And you know how they're pushing to put body cameras on police, to make sure they're not shooting dudes just for the hell of it? Don't be surprised when they put body cameras on servers at restaurants, to make sure they're being polite to customers, and soon after that, body cameras on everyone. In that book that I keep linking to, I speculate that these will become standard, everyday gear, not because some oppressive government is making us but because we want to. Just, stream it all -- stream everything. Whatever need for privacy we once had, we've decided the need for the approval of an audience is greater.
"I'm leaving you. It's not you or me; my viewers just think you're boring."
So, these days when somebody gets fired because they were secretly recorded saying something awful in the privacy of their own home (as Hulk Hogan was), we don't worry about the "secret recording" aspect at all. "Hey, if they didn't want their employer hearing them say it, then they shouldn't have said it! Even in private, at home!" But are you sure you want that to be the rule, that everything you do is for public consumption? If you're reading this as a defense of telling racist jokes, let me ask you:
Do you like your job?
If not, do you ever vent about it?
Because you can say goodbye to that -- no employer is going to keep you on the payroll if you complain about what a shitty company it is in public (where "in public" now means "in your own home, near a microphone you didn't know was recording"). Now think about the secretly atheist kid in a religious family who now has to self-censor every conversation for fear of it getting out. Or the closeted gay/trans teenager, or the secret revolutionary in an iron-fisted dictatorship. Even if you rid your own life of cameras and microphones (which itself will tag you as a reclusive weirdo), you'll be surrounded by strangers who have their own.
altrendo images/Stockbyte/Getty Images

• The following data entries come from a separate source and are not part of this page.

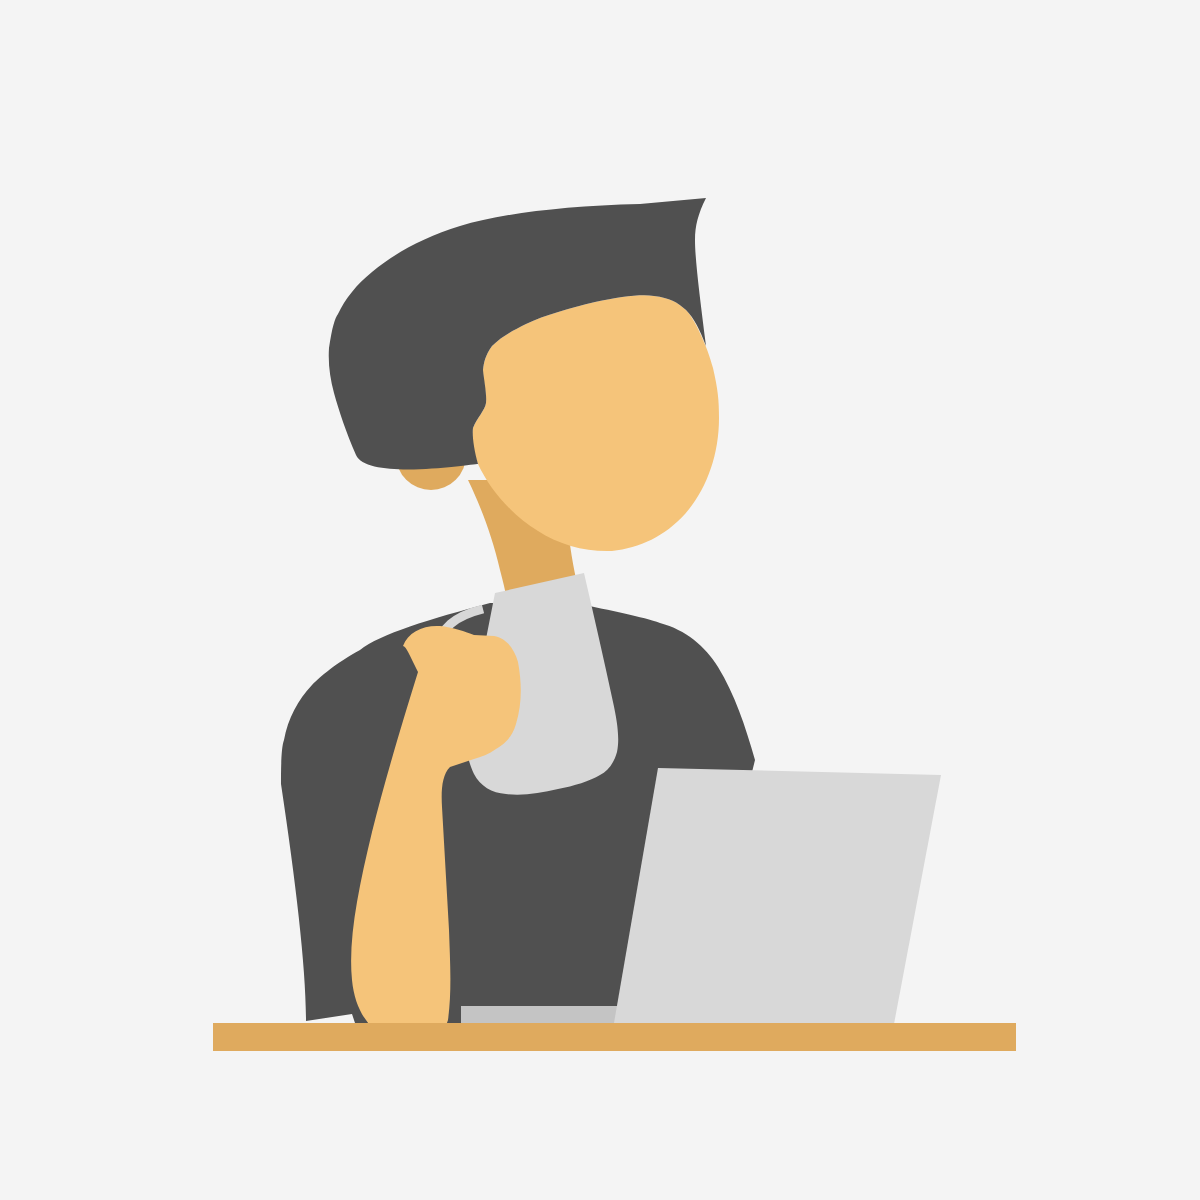
<!DOCTYPE html>
<html lang="en">
<head>
<meta charset="utf-8">
<title>Coffee Break at the Desk</title>
<style>
  :root {
    --paper: #f4f4f4;
    --hair: #505050;
    --shirt: #505050;
    --skin: #f5c47a;
    --skin-shade: #dfaa5e;
    --ceramic: #d8d8d8;
    --laptop-lid: #d8d8d8;
    --laptop-base: #c4c4c4;
    --desk: #dfaa5e;
  }
  html, body {
    margin: 0;
    padding: 0;
    width: 1200px;
    height: 1200px;
    overflow: hidden;
    background: var(--paper);
  }
  .scene { display: block; width: 1200px; height: 1200px; }
  .hair { fill: var(--hair); }
  .shirt { fill: var(--shirt); }
  .skin { fill: var(--skin); }
  .skin-shade { fill: var(--skin-shade); }
  .mug { fill: var(--ceramic); }
  .mug-handle { fill: none; stroke: var(--ceramic); stroke-width: 9; }
  .laptop-lid { fill: var(--laptop-lid); }
  .laptop-base { fill: var(--laptop-base); }
  .desk { fill: var(--desk); }
</style>
</head>
<body>
<svg class="scene" viewBox="0 0 1200 1200" role="img" aria-label="A man sipping from a mug while working at a laptop on a desk">
  <rect width="1200" height="1200" fill="var(--paper)"/>

  <g class="worker">
    <path class="skin-shade back-arm" d="M340 950 L372 945 L380 1010 L352 1012 Z"/>
    <path class="skin-shade neck" d="M468 480 C480 505 492 535 500 570 C506 592 508 606 510 612 L578 588 C572 560 566 530 570 510 L572 480 Z"/>
    <circle class="skin-shade ear" cx="431" cy="455" r="35"/>

    <path class="shirt torso" d="M490 603 C430 619 380 634 360 650 C335 664 322 675 312 685 C298 700 288 718 284 740 C281 748 281 770 281 784 C296 884 306 968 306 1021 L352 1014 L355 1023 L690 1023 L755 760 C745 725 735 695 718 667 C705 646 686 630 660 623 C644 617 608 610 580 604 Z"/>

    <path class="skin face" d="M478 464 C473 452 471 435 473 428 C477 418 485 410 486 403 C487 396 483 380 483 370 C484 362 485 356 492 346 C502 336 514 330 526 324 C545 315 570 308 595 302 C620 297 640 294 654 296 C670 298 677 302 686 310 C694 318 707 345 713 368 C718 390 719 400 719 418 C719 456 706 490 685 514 C665 536 640 548 612 551 C585 552 560 545 538 531 C512 515 490 490 478 464 Z"/>
    <path class="hair" d="M640 204 C560 206 500 214 460 226 C424 237 395 253 372 272 C357 284 345 299 338 314 C335 318 332 327 329 348 C328 364 330 378 334 393 C339 411 346 432 356 455 C367 481 473 464 478 464 C474 450 472 435 473 428 C477 418 485 410 486 403 C487 395 484 380 483 370 C484 362 485 356 492 346 C502 336 514 330 526 324 C545 315 570 308 595 302 C620 297 640 294 654 296 C670 298 677 302 686 310 C694 318 700 330 706 346 C700 298 695 260 695 240 C695 226 698 214 706 198 Z"/>
    <path class="skin-shade ear-shadow" d="M356 455 L362 468 L400 480 L422 470 L474 462 Z" fill-opacity="0"/>

    <g class="coffee-mug">
      <path class="mug-handle" d="M483 609 C455 616 440 628 437 650 C434 678 452 700 476 701 C490 702 504 699 518 694"/>
      <path class="mug" d="M495 593 L584 573 C594 616 604 660 613 702 C617 720 620 738 617 752 C614 763 608 771 600 775 C590 781 574 786 558 789 C540 793 523 796 506 794 C492 793 480 786 474 774 C470 766 467 754 465 746 Z"/>
    </g>

    <path class="skin hand-and-forearm" d="M403 646 C408 632 423 625 440 626 C452 627 466 632 474 635 L494 636 C506 638 514 648 518 662 C522 684 522 704 516 724 C512 738 505 743 496 749 C489 754 481 757 474 759 L450 767 C442 775 441 790 442 807 L449 930 C450 960 452 990 448 1020 C444 1034 430 1044 410 1044 C382 1043 356 1022 352 980 C348 940 358 890 372 832 C385 780 403 720 418 672 C410 656 406 646 403 646 Z"/>
  </g>

  <g class="laptop">
    <rect class="laptop-base" x="461" y="1006" width="160" height="18"/>
    <path class="laptop-lid" d="M658 768 L941 775 L894 1024 L614 1023 Z"/>
  </g>

  <rect class="desk" x="213" y="1023" width="803" height="28"/>
</svg>
</body>
</html>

And if you complain about how back in your day kids weren't obsessed with documenting
their lives, everyone will know.
At my first job out of college, the guideline was, "Never put anything into an email you wouldn't want to see on the front page of the New York Times." You are, they said, creating an electronic record of your words, and the mere existence of that record gives anyone an automatic right to publish it. Well, in an era when every conversation creates an electronic record, you can amend the rule: Instead of, "Never put anything too controversial into an email," it'll be, "Never say anything too controversial out loud." Unless, of course, we stand up and demand the right to not automatically lose our livelihood just because we got upset and said some stupid shit one time.
In other words, this doesn't have to be part of our future unless we let it. Which just leads me to the fact that ...